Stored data
········
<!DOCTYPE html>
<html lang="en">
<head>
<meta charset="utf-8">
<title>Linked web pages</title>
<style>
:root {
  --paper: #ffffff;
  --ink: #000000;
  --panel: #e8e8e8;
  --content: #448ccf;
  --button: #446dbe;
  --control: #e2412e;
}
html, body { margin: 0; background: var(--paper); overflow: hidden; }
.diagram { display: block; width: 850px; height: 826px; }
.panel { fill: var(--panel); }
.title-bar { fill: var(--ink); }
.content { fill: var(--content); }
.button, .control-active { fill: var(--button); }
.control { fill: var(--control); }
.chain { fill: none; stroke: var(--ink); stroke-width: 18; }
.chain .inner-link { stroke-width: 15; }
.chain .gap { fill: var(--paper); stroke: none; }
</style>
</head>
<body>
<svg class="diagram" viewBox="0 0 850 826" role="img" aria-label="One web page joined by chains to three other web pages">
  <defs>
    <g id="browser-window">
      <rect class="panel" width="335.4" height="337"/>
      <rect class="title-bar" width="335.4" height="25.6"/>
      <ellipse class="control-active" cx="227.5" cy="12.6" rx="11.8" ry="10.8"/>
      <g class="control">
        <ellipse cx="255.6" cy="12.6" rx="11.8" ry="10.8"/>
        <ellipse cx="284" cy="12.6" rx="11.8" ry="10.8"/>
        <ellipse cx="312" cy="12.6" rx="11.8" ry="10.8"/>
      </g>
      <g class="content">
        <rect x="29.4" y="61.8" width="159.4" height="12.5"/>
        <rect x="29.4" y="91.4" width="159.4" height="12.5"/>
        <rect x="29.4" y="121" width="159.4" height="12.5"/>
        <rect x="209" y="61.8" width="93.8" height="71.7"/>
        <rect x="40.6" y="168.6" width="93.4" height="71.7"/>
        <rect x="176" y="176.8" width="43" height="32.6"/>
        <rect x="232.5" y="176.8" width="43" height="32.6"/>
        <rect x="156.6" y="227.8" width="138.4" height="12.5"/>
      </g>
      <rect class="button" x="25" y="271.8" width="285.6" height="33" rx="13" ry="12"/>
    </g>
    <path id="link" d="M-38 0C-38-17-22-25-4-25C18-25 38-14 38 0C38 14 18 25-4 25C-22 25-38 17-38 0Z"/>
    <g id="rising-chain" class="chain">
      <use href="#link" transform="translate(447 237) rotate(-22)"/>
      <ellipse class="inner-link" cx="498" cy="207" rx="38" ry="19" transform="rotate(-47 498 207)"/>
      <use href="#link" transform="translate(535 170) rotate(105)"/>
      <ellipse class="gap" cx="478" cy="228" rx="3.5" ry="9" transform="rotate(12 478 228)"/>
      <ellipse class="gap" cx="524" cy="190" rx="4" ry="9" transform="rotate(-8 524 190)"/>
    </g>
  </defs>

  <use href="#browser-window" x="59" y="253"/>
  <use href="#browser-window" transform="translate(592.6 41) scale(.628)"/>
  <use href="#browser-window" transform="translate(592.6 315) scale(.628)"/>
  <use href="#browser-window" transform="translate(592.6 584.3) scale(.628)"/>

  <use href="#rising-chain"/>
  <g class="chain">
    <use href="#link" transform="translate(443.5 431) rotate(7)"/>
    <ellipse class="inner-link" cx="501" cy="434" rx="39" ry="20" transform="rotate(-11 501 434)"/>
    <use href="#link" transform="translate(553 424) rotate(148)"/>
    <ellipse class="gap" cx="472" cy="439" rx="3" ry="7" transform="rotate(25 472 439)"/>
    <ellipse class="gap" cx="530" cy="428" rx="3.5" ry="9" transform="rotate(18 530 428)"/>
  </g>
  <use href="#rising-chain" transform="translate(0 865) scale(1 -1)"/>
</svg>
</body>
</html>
········
Prompt: Each entry, exactly as written, should be set down once more.

Solution to this exercise:
<!DOCTYPE html>
<html lang="en">
<head>
<meta charset="utf-8">
<title>Linked web pages</title>
<style>
:root {
  --paper: #ffffff;
  --ink: #000000;
  --panel: #e8e8e8;
  --content: #448ccf;
  --button: #446dbe;
  --control: #e2412e;
}
html, body { margin: 0; background: var(--paper); overflow: hidden; }
.diagram { display: block; width: 850px; height: 826px; }
.panel { fill: var(--panel); }
.title-bar { fill: var(--ink); }
.content { fill: var(--content); }
.button, .control-active { fill: var(--button); }
.control { fill: var(--control); }
.chain { fill: none; stroke: var(--ink); stroke-width: 18; }
.chain .inner-link { stroke-width: 15; }
.chain .gap { fill: var(--paper); stroke: none; }
</style>
</head>
<body>
<svg class="diagram" viewBox="0 0 850 826" role="img" aria-label="One web page joined by chains to three other web pages">
  <defs>
    <g id="browser-window">
      <rect class="panel" width="335.4" height="337"/>
      <rect class="title-bar" width="335.4" height="25.6"/>
      <ellipse class="control-active" cx="227.5" cy="12.6" rx="11.8" ry="10.8"/>
      <g class="control">
        <ellipse cx="255.6" cy="12.6" rx="11.8" ry="10.8"/>
        <ellipse cx="284" cy="12.6" rx="11.8" ry="10.8"/>
        <ellipse cx="312" cy="12.6" rx="11.8" ry="10.8"/>
      </g>
      <g class="content">
        <rect x="29.4" y="61.8" width="159.4" height="12.5"/>
        <rect x="29.4" y="91.4" width="159.4" height="12.5"/>
        <rect x="29.4" y="121" width="159.4" height="12.5"/>
        <rect x="209" y="61.8" width="93.8" height="71.7"/>
        <rect x="40.6" y="168.6" width="93.4" height="71.7"/>
        <rect x="176" y="176.8" width="43" height="32.6"/>
        <rect x="232.5" y="176.8" width="43" height="32.6"/>
        <rect x="156.6" y="227.8" width="138.4" height="12.5"/>
      </g>
      <rect class="button" x="25" y="271.8" width="285.6" height="33" rx="13" ry="12"/>
    </g>
    <path id="link" d="M-38 0C-38-17-22-25-4-25C18-25 38-14 38 0C38 14 18 25-4 25C-22 25-38 17-38 0Z"/>
    <g id="rising-chain" class="chain">
      <use href="#link" transform="translate(447 237) rotate(-22)"/>
      <ellipse class="inner-link" cx="498" cy="207" rx="38" ry="19" transform="rotate(-47 498 207)"/>
      <use href="#link" transform="translate(535 170) rotate(105)"/>
      <ellipse class="gap" cx="478" cy="228" rx="3.5" ry="9" transform="rotate(12 478 228)"/>
      <ellipse class="gap" cx="524" cy="190" rx="4" ry="9" transform="rotate(-8 524 190)"/>
    </g>
  </defs>

  <use href="#browser-window" x="59" y="253"/>
  <use href="#browser-window" transform="translate(592.6 41) scale(.628)"/>
  <use href="#browser-window" transform="translate(592.6 315) scale(.628)"/>
  <use href="#browser-window" transform="translate(592.6 584.3) scale(.628)"/>

  <use href="#rising-chain"/>
  <g class="chain">
    <use href="#link" transform="translate(443.5 431) rotate(7)"/>
    <ellipse class="inner-link" cx="501" cy="434" rx="39" ry="20" transform="rotate(-11 501 434)"/>
    <use href="#link" transform="translate(553 424) rotate(148)"/>
    <ellipse class="gap" cx="472" cy="439" rx="3" ry="7" transform="rotate(25 472 439)"/>
    <ellipse class="gap" cx="530" cy="428" rx="3.5" ry="9" transform="rotate(18 530 428)"/>
  </g>
  <use href="#rising-chain" transform="translate(0 865) scale(1 -1)"/>
</svg>
</body>
</html>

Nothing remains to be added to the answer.